Posted by: Neil | August 23, 2006 at 01:26 AM
Peter: if you can find that quote, I'd love to hear it!
Tide: I haven't actually read The Open Society yet - there are so many books to read and so little time! :) I felt that I should read Plato's Republic before The Open Society and Its Enemies (since it opposes it), but I have no great desire to read Republic since Plato's political philosophy seems so chilling... It leaves Popper's other work in a netherworld for me.
Now it may seem odd that someone so interested in philosophy has not read the "Greek classics", but I found in my own philosophical investigations that the Greek classics are all somewhat pointless when one is dealing with the problems of modern philosophy! :) Besides, I can't avoid absorbing much of the content of these early works from the work of other philosophers that reference it.
I'd love to hear what you gained from reading The Open Society though, if you have the time and the inclination.
ZenBen: Yes, I know what you mean. The behaviour of insects we are not likely to affect; I hope the same is not the case for entrenched intellectuals! :)
Peter/Patrick: the issue of God never reaches the domain of probability since one generally accepts or rejects the idea as an a priori assumption, as is implied here. :) As for Penrose, although I doubt his mechanism I find the idea of non-local consciousness to have enormous explanatory potential... of course, one can make the same claim about God. :)
Neil: Through the magic of immigration, naturally! (Or is that the magic of naturalisation, immigrantly?) :) Popper fled the Nazi regime to New Zealand and then came to Britain where our generous immigration policy granted him citizenship. :D I've got to get one of those special philosopher passports, though - very handy! :)
Posted by: Chris | August 23, 2006 at 07:47 AM
From Karl Popper "The Logic of Scientific Discovery" chapter 1 (on page 15 of the Routledge paperback I have):
"My criterion of demarcation will accordingly have to be regarded as a /proposal for an agreement or convention/. As to the suitability of any such convention opinions may differ; and a reasonable discussion of these questions is only possible between paties having some purpose in common.

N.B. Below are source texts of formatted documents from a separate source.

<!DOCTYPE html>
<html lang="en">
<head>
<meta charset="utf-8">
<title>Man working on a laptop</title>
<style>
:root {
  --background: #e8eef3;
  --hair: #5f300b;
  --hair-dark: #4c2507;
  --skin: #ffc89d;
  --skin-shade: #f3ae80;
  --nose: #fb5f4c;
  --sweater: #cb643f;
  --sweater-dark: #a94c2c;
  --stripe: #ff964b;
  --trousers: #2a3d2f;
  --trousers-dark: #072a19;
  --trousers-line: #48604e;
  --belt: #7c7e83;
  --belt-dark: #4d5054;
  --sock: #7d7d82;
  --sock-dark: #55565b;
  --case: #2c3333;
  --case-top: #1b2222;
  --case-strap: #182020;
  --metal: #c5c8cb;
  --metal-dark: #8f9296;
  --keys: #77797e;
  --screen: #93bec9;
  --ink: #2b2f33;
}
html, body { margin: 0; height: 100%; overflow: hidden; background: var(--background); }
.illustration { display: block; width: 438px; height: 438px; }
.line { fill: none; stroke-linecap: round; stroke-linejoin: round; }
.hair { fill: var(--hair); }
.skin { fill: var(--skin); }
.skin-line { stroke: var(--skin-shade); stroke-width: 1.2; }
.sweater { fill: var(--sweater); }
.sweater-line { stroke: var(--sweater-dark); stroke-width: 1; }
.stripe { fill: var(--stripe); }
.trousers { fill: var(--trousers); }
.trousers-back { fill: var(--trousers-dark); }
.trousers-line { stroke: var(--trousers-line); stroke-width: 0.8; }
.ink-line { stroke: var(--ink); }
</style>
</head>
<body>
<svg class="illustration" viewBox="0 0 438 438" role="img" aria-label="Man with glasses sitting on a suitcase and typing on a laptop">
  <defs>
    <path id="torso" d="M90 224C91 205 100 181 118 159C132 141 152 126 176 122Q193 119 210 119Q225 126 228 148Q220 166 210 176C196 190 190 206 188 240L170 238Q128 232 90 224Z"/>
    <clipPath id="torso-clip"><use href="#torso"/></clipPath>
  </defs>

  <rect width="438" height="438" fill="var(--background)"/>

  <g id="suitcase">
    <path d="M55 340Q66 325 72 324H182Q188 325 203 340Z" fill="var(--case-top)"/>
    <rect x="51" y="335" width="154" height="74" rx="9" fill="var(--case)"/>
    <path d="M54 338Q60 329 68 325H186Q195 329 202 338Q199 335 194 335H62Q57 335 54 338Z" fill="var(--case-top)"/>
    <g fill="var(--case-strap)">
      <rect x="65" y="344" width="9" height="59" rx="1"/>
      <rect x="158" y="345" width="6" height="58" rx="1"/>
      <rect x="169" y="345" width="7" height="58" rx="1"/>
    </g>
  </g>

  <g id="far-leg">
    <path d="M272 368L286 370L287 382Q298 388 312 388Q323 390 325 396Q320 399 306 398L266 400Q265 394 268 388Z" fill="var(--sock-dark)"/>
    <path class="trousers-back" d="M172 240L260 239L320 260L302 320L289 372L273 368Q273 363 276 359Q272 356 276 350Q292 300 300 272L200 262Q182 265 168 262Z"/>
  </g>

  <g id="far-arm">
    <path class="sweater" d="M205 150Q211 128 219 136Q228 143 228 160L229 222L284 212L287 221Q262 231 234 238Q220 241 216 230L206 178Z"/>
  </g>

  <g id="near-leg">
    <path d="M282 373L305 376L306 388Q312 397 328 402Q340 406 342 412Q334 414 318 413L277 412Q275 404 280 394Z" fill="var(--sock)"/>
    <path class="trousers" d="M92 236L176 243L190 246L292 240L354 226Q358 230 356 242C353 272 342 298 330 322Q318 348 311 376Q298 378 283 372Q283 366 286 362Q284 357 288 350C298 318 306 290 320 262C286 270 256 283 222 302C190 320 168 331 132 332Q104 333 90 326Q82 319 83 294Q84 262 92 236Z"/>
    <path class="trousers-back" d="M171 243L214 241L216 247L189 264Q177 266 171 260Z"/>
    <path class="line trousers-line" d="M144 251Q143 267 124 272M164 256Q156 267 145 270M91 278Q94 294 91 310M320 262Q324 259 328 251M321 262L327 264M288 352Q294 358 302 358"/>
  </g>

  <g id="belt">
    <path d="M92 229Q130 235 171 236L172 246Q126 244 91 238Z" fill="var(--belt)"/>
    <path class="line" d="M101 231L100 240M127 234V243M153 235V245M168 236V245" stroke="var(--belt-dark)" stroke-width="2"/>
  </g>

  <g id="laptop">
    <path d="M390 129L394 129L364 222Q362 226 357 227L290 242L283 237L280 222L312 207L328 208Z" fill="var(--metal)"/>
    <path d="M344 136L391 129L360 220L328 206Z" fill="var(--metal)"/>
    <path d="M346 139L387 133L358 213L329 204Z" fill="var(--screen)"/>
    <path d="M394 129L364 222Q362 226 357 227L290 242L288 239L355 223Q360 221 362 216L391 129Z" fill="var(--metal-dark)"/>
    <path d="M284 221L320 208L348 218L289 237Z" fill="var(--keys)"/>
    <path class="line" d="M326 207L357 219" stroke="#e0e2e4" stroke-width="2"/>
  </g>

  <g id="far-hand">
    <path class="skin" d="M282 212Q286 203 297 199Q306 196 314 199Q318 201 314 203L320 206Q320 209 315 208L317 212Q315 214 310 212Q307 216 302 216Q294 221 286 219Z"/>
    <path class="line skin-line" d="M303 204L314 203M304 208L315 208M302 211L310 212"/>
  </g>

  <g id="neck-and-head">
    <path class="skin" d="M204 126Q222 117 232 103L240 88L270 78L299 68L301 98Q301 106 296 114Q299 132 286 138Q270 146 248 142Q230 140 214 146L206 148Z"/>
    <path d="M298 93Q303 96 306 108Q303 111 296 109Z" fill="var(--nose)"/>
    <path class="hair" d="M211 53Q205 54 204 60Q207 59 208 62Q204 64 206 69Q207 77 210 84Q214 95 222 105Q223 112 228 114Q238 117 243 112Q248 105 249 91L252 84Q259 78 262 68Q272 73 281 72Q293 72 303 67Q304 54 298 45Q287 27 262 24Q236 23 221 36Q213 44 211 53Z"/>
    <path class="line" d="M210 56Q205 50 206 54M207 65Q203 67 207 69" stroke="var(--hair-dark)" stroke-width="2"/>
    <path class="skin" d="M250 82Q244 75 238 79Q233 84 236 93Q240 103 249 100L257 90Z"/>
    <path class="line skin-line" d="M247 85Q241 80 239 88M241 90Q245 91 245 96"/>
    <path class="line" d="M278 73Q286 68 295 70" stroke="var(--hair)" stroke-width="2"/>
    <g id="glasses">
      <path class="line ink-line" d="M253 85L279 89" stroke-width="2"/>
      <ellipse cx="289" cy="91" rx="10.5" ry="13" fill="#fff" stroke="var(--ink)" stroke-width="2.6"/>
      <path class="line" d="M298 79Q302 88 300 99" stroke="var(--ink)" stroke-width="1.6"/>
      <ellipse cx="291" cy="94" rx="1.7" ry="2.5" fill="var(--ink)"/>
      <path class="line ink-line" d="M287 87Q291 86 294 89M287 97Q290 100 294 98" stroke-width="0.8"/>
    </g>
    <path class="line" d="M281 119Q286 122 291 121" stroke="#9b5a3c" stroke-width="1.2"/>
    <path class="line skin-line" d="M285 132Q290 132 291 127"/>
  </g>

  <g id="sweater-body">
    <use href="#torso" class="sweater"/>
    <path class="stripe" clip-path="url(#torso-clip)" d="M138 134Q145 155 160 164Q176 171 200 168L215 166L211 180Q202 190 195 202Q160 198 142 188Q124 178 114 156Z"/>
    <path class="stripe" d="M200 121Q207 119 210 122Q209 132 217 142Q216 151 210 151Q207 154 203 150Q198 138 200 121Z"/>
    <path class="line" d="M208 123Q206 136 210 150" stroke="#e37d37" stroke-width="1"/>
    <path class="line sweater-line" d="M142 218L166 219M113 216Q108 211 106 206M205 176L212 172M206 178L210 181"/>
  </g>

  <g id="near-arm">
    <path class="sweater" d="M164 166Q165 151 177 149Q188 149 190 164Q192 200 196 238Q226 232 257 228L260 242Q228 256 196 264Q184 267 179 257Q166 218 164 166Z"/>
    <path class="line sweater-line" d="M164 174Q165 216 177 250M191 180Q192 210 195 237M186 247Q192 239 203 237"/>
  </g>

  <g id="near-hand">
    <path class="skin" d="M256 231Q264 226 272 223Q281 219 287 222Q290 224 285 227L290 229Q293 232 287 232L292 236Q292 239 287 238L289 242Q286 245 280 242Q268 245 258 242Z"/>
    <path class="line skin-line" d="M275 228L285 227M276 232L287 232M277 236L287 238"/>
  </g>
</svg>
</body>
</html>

The choice of that purpose must, of course, be ultimately a matter of decision, going beyond rational argument.*5
"*5 I believe that a reasonable discussion is always possible between parties interested in truth and ready to pay attention to each other.
Posted by: Peter Crowther | August 23, 2006 at 10:12 PM

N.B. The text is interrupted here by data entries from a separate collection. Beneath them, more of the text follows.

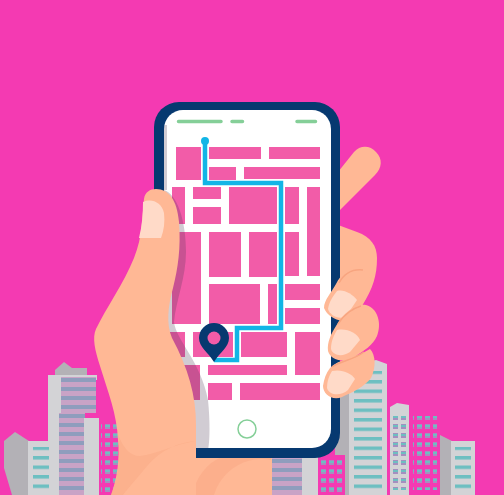
<!DOCTYPE html>
<html lang="en">
<head>
<meta charset="utf-8">
<title>City map navigation on a phone</title>
<style>
:root {
  --backdrop: #f43ab2;
  --block: #f25ca8;
  --navy: #063970;
  --route: #12b5e6;
  --green: #85cf98;
  --skin: #ffb895;
  --skin-shade: #f8a580;
  --nail: #ffdac8;
  --wall: #d3d3d6;
  --wall-shade: #b3b1b6;
  --window: #6dbfc1;
}
html, body { margin: 0; overflow: hidden; background: var(--backdrop); }
svg { display: block; width: 504px; height: 495px; }
.backdrop { fill: var(--backdrop); }
.wall { fill: var(--wall); }
.side { fill: var(--wall-shade); }
.skin { fill: var(--skin); }
.skin-shade { fill: var(--skin-shade); }
.nail { fill: var(--nail); }
.blocks { fill: var(--block); }
.status { stroke: var(--green); stroke-width: 3.5; stroke-linecap: round; }
.route { fill: none; stroke: var(--route); stroke-width: 4.5; }
.shadow { fill: #4a3550; opacity: .25; }
</style>
</head>
<body>
<svg viewBox="0 0 504 495" role="img" aria-label="Hand holding a phone with a city map and a route, skyline behind">
  <defs>
    <pattern id="floors" width="10" height="9.5" patternUnits="userSpaceOnUse">
      <rect width="10" height="3.5" fill="var(--window)"/>
    </pattern>
    <pattern id="bands" width="10" height="9" patternUnits="userSpaceOnUse">
      <rect width="10" height="9" fill="#c9a3c6"/>
      <rect width="10" height="4" fill="#8f9dbd"/>
    </pattern>
    <pattern id="panes" width="8" height="9" patternUnits="userSpaceOnUse">
      <rect x="1" y="1" width="5" height="5" fill="#a48fc0"/>
      <rect x="1" y="2" width="5" height="2" fill="var(--window)"/>
    </pattern>
    <clipPath id="screen-area"><rect x="164" y="110" width="167" height="338" rx="19"/></clipPath>
  </defs>

  <rect class="backdrop" width="504" height="495"/>

  <g id="skyline-left">
    <path class="side" d="M4 441 15 432 29 441V495H12L4 468Z"/>
    <path class="wall" d="M28 441H53V495H28Z"/>
    <rect x="33" y="447" width="16" height="44" fill="url(#floors)"/>
    <path class="side" d="M55 376V370L64 362 72 368H87V376Z"/>
    <path class="wall" d="M48 375H97V380H62V412H58V495H53V441H48Z"/>
    <path class="wall" d="M48 375H62V495H53V441H48Z"/>
    <rect x="61" y="377" width="35" height="36" fill="url(#bands)"/>
    <rect x="59" y="413" width="26" height="82" fill="url(#bands)"/>
    <path class="wall" d="M84 418H99V495H84Z"/>
    <rect x="101" y="424" width="18" height="71" fill="url(#panes)"/>
  </g>

  <g id="skyline-right">
    <rect x="268" y="456" width="34" height="39" fill="url(#bands)"/>
    <path class="wall" d="M302 452H318V495H302Z"/>
    <rect x="321" y="456" width="26" height="39" fill="url(#panes)"/>
    <path class="side" d="M335 385H350V495H345V455H335Z"/>
    <path class="wall" d="M349 367 376 360 387 364V495H349Z"/>
    <rect x="354" y="371" width="28" height="119" fill="url(#floors)"/>
    <path class="wall" d="M390 407 397 403 409 405V495H390Z"/>
    <rect x="393" y="416" width="14" height="74" fill="url(#panes)"/>
    <rect x="413" y="416" width="24" height="74" fill="url(#panes)"/>
    <path class="side" d="M440 435 452 441V495H440Z"/>
    <path class="wall" d="M451 441H475V495H451Z"/>
    <rect x="455" y="447" width="16" height="44" fill="url(#floors)"/>
  </g>

  <g id="hand-behind">
    <path class="skin" d="M330 182 354 152C360 145 370 145 376 152 383 159 382 168 375 175L336 214Z"/>
    <path class="skin" d="M330 222 357 232C371 237 377 246 377 258 377 276 373 288 362 306L330 320Z"/>
    <path class="skin" d="M190 440H272V495H185Z"/>
    <path class="skin-shade" d="M192 495C196 478 206 463 222 457H271V460C248 455 222 469 214 495Z" opacity=".45"/>
  </g>

  <g id="phone">
    <rect x="154" y="102" width="186" height="356" rx="25" fill="var(--navy)"/>
    <rect x="164" y="110" width="167" height="338" rx="19" fill="#fff"/>
    <g class="status">
      <path d="M178.500 121.500H221M232 121.500H242.500M297 121.500H315.500"/>
    </g>
    <g id="map">
      <g class="blocks">
        <rect x="176" y="147" width="25" height="33"/>
        <rect x="209" y="147" width="52" height="12"/>
        <rect x="269" y="147" width="51" height="12"/>
        <rect x="209" y="167" width="27" height="13"/>
        <rect x="244" y="167" width="76" height="12"/>
        <rect x="172" y="187" width="13" height="37"/>
        <rect x="193" y="187" width="28" height="12"/>
        <rect x="193" y="207" width="28" height="17"/>
        <rect x="229" y="187" width="48" height="37"/>
        <rect x="285" y="187" width="14" height="37"/>
        <rect x="307" y="187" width="13" height="89"/>
        <rect x="172" y="232" width="29" height="92"/>
        <rect x="209" y="232" width="32" height="45"/>
        <rect x="249" y="232" width="28" height="45"/>
        <rect x="285" y="232" width="14" height="44"/>
        <rect x="209" y="284" width="51" height="40"/>
        <rect x="268" y="284" width="9" height="40"/>
        <rect x="285" y="284" width="35" height="16"/>
        <rect x="285" y="308" width="35" height="16"/>
        <rect x="170" y="332" width="15" height="25"/>
        <rect x="193" y="332" width="40" height="25"/>
        <rect x="241" y="332" width="46" height="25"/>
        <rect x="295" y="332" width="25" height="43"/>
        <rect x="176" y="365" width="24" height="35"/>
        <rect x="208" y="365" width="79" height="10"/>
        <rect x="208" y="383" width="24" height="17"/>
        <rect x="240" y="383" width="80" height="17"/>
      </g>
      <path class="route" d="M205 141V183H281V328H237V360H214"/>
      <circle cx="205" cy="141" r="4" fill="var(--route)"/>
      <g id="pin">
        <path d="M214 362C208 352 199 347 199 338A15 15 0 0 1 229 338C229 347 220 352 214 362Z" fill="var(--navy)"/>
        <circle cx="214" cy="338" r="6.500" fill="var(--block)"/>
      </g>
    </g>
    <circle cx="247" cy="429" r="9" fill="none" stroke="var(--green)" stroke-width="1.500"/>
    <path class="shadow" clip-path="url(#screen-area)" d="M164 190C177 194 186 220 186 252 186 278 176 300 174 322 176 340 201 362 208 400 210 420 210 440 208 450H164Z"/>
    <path class="shadow" clip-path="url(#screen-area)" d="M164 125H167V190H164Z" opacity=".3"/>
  </g>

  <g id="thumb">
    <path class="skin" d="M144 199C145 192 150 189 156 189 169 189 177 200 179 222 181 248 178 268 173 288 168 306 166 324 172 338 188 368 196 395 196 425V495H111C117 480 120 458 118 440 117 414 108 392 100 366 95 350 92 338 96 329 106 308 124 283 134 258 143 236 142 216 144 199Z"/>
    <path class="skin-shade" d="M196 441C178 442 160 451 148 465 138 477 130 486 123 495H111C116 482 119 469 119 455 119 449 119 441 118 434 123 448 130 456 140 456 156 454 176 444 196 441Z" opacity=".4"/>
    <path class="nail" d="M143 202C152 198 162 203 164 213 165 222 164 230 161 238H139C142 226 143 214 143 202Z"/>
  </g>

  <g id="fingers">
    <path class="skin" d="M336 284C343 270 355 266 366 272 374 278 370 292 362 303L350 317C343 325 328 318 324 308 324 300 331 293 336 284Z"/>
    <path class="nail" d="M337 291C344 289 352 294 357 300L347 315C341 321 330 316 328 309 329 302 333 296 337 291Z"/>
    <path class="skin" d="M336 326C344 312 356 303 366 305 378 308 382 324 377 336 373 345 364 351 354 357 344 363 331 361 328 351 327 342 331 334 336 326Z"/>
    <path class="nail" d="M337 330C347 328 357 333 360 340L350 352C343 357 333 356 331 349 331 341 334 335 337 330Z"/>
    <path class="skin" d="M330 368C338 359 356 358 370 349 376 355 376 368 371 378 364 387 353 392 342 397 332 401 323 394 323 386 324 379 326 373 330 368Z"/>
    <path class="nail" d="M332 371C342 369 351 373 355 379L348 390C340 397 329 395 327 388 327 381 329 376 332 371Z"/>
    <path d="M339 283C345 272 354 269 363 270M338 324C344 314 354 308 361 306M332 367C340 361 354 360 364 352" fill="none" stroke="var(--skin-shade)" stroke-width="1.500"/>
  </g>
</svg>
</body>
</html>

Thanks Peter! That quote reassures me that I haven't got my Popper mixed up, as well as putting forward the idea that reasonable discussion should always be possible provided there is a common purpose.

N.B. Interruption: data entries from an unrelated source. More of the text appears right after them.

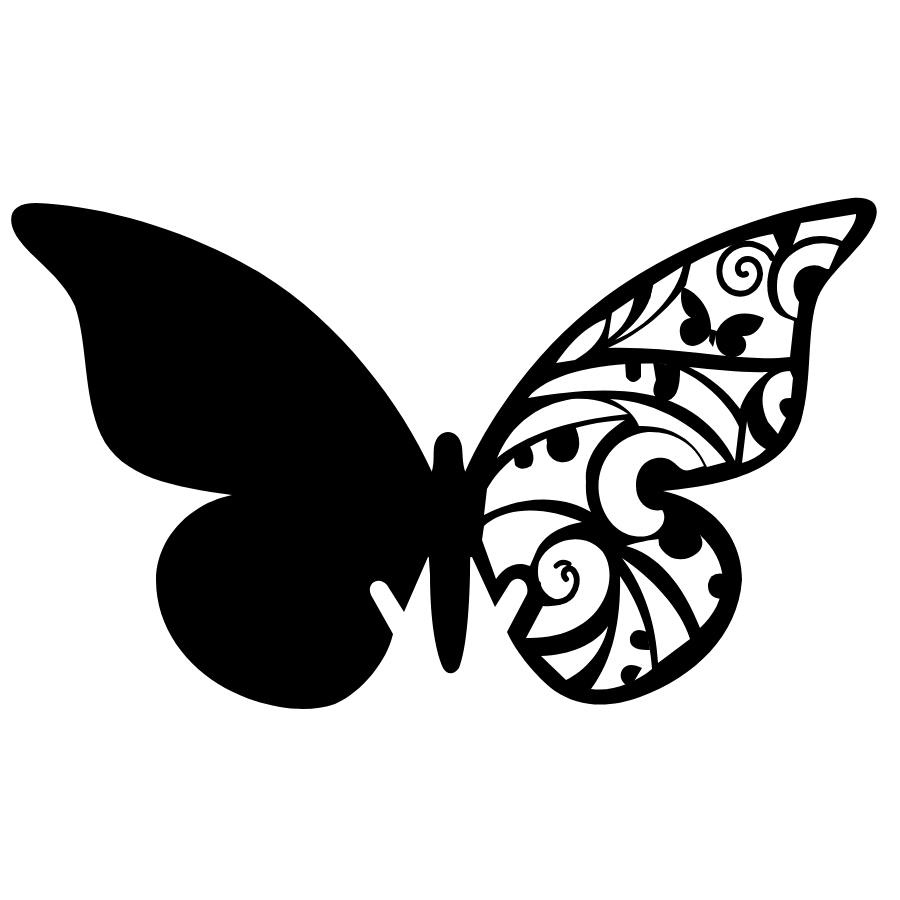
<!DOCTYPE html>
<html lang="en">
<head>
<meta charset="utf-8">
<title>Butterfly cutout</title>
<style>
:root { --ink: #000; --paper: #fff; }
html, body { margin: 0; background: var(--paper); overflow: hidden; }
.butterfly { display: block; width: 900px; height: 900px; background: var(--paper); }
.ink { fill: var(--ink); }
.cutouts { fill: var(--paper); }
.curls { fill: none; stroke: var(--ink); stroke-linecap: round; stroke-linejoin: round; }
</style>
</head>
<body>
<svg class="butterfly" viewBox="0 0 900 900" role="img" aria-label="Butterfly with one solid wing and one filigree wing">
  <g class="ink">
    <path id="solid-wing" d="M432 472C402 405 340 322 262 274C190 230 100 205 36 203C16 203 7 212 13 229C22 253 60 272 75 306C88 345 83 395 101 435C121 478 175 487 232 495C188 504 156 540 156 580C156 628 187 667 225 688C260 707 304 715 335 704C362 692 387 661 393 634L371 595C366 584 378 575 387 585L404 612L428 557L450 560V470Z"/>
    <path id="filigree-wing" d="M465 472C490 415 540 345 605 297C670 249 760 211 852 198C875 196 881 207 874 223C862 250 830 270 818 297C806 330 813 380 801 421C785 470 730 485 663 491C710 501 742 535 742 580C738 635 695 677 640 697C610 708 580 708 555 691C535 676 515 650 507 632L527 594C530 582 518 573 510 583L495 607L472 557L450 560V470Z"/>
    <path id="body" d="M430 476C435 466 433 456 434 447C437 427 459 427 462 447C463 456 462 466 467 476C473 510 470 540 470 575C469 615 466 650 459 668C454 675 447 675 443 668C434 648 430 612 430 575C428 540 424 510 430 476Z"/>
  </g>

  <g class="cutouts">
    <g id="upper-tip">
      <path d="M801 223L856 214Q857 222 842 241C825 233 806 235 793 245Z"/>
      <path d="M839 246C814 237 784 251 778 275C774 298 782 315 797 318L799 302C789 290 793 269 809 266C820 263 825 270 829 269Z"/>
      <path d="M691 264C716 250 745 239 773 234L779 248C766 268 764 291 772 306C779 318 786 317 794 321L790 357C740 363 680 346 608 348C642 333 669 309 686 285Z"/>
      <path d="M556 363C574 337 590 325 606 319C604 337 592 350 575 360Z"/>
      <path d="M612 313L634 298C631 316 622 329 608 339Z"/>
      <path d="M615 340C633 327 646 311 650 298L653 285L683 266C677 295 647 327 615 340Z"/>
    </g>
    <g id="upper-bands">
      <path d="M528 398C548 373 605 361 664 364C700 374 730 405 739 427L735 461C717 424 684 401 645 394C606 387 566 392 528 398Z"/>
      <path d="M689 367C718 370 745 373 768 372C752 384 743 398 740 409C726 390 710 377 689 367Z"/>
      <path d="M497 458C510 426 536 405 572 399C597 397 615 405 628 414C578 419 530 431 497 458Z"/>
      <path d="M487 489C505 455 555 424 625 420C598 437 584 460 586 482Q585 500 591 512C560 494 520 496 484 515Z"/>
      <path d="M610 399C659 401 702 430 726 462L707 467C695 439 670 425 639 426Q632 409 610 399Z"/>
      <path d="M790 371C764 372 756 398 768 422L778 434L786 418C776 409 777 397 791 398L793 378Z"/>
      <path d="M747 421C749 435 756 444 766 449Q756 459 742 463Z"/>
    </g>
    <path id="crescent" d="M704 466C694 442 671 431 648 432C616 435 595 463 599 494C603 523 624 540 647 536C662 532 668 518 662 510C648 513 636 502 636 486C636 465 650 456 664 458C677 460 679 473 690 470Z"/>
    <g id="lower-cells">
      <path d="M484 526C508 505 547 507 582 522C556 527 543 537 536 552L530 566C515 560 504 568 496 579L482 540Z"/>
      <path d="M539 562C550 538 584 531 602 551C622 577 604 640 526 638L543 606C555 607 567 604 575 596C554 609 533 589 539 562Z"/>
      <path d="M541 656C570 655 595 645 608 626C603 651 585 671 566 680Z"/>
      <path d="M591 689C613 660 621 620 620 576C638 602 650 633 652 669C635 683 612 692 591 689Z"/>
      <path d="M622 558C651 577 681 609 690 639L658 663C656 625 645 588 622 558Z"/>
      <path d="M626 546C639 542 649 540 659 539L700 535C714 548 722 563 723 580C722 600 714 615 700 628C683 584 657 554 626 546Z"/>
    </g>
  </g>

  <g class="ink" id="scallops">
    <path d="M625 361H641V377Q633 387 626 377Z"/>
    <path d="M653 362L680 367Q681 401 664 401Q648 398 656 380Z"/>
    <path d="M546 435L574 424Q585 446 573 459C560 468 544 457 547 443Z"/>
    <path d="M513 450L528 443Q537 457 531 466Q521 472 515 465Z"/>
    <path d="M658 534L699 533Q707 546 696 554C684 563 667 561 659 545Z"/>
    <path d="M725 574Q710 571 708 584Q707 598 722 599Z"/>
    <path d="M647 632Q634 626 630 637Q628 651 650 650Z"/>
    <path d="M642 668Q628 661 622 670Q617 680 630 688Z"/>
    <path d="M631 290L654 281L650 299Q639 296 631 290Z"/>
  </g>

  <g class="curls" id="spirals">
    <path stroke-width="6" d="M746 274C738 278 734 265 743 260C756 255 765 271 757 284C747 300 724 295 720 277C716 257 733 242 752 244Q768 248 772 258"/>
    <path stroke-width="6" d="M566 579C560 573 567 565 573 570C582 580 574 600 559 602C547 604 538 596 538 584"/>
    <path stroke-width="5" d="M556 566Q562 560 569 564"/>
  </g>

  <g class="ink" id="small-butterfly">
    <path d="M711 333C713 312 699 292 682 287C679 302 683 313 691 318C681 319 677 329 682 340C688 350 703 347 711 333Z"/>
    <path d="M716 333C723 315 742 308 764 318C760 331 752 337 742 336C750 343 746 355 735 357C720 358 714 346 716 333Z"/>
    <path d="M710 329L717 331L713 347L709 341Z"/>
  </g>
</svg>
</body>
</html>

I gave my copy of 'The Logic of Scientific Discovery' to the husband of a work colleague when I was in London who once said to me that the Greeks had done all the important philosophy and that nothing worthwhile had happened in the field since then. :)
Posted by: Chris | August 24, 2006 at 07:16 AM
It's interesting to watch the evolution of that particular view, as the footnote was added by Popper some decades after the original text.
Posted by: Peter Crowther | August 24, 2006 at 11:01 AM
"to pay attention to each other" (especially during a debate of any importance) doesn't seem to be a strength in western europe, as far as i can see. Maybe Popper had the same impression...
Posted by: translucy | August 24, 2006 at 06:45 PM
I get that feeling, unfortunately.
Posted by: Peter Crowther | August 24, 2006 at 07:35 PM
I have always regarded Kuhn as sociology, not philosophy. Kuhn's observations on the *behavior* of *scientists* have no bearing on how science *ought* to be conducted or how truth should be sought.
Many, even most, disciplines exhibit distinct differences between theoretically correct approaches and actual practice, of which game design is a familiar example.
Posted by: Ernest Adams | August 29, 2006 at 01:53 PM
But such deontic issues as how things 'ought to be conducted' are not the sole concern of philosophy, of course. Kuhn may have been published as sociology but it's been sucked into the philosophy of science canon (anything can become philosophy, after all, given the right spin!) Personally, I'm enjoying having it there! :)
Posted by: Chris | August 29, 2006 at 05:29 PM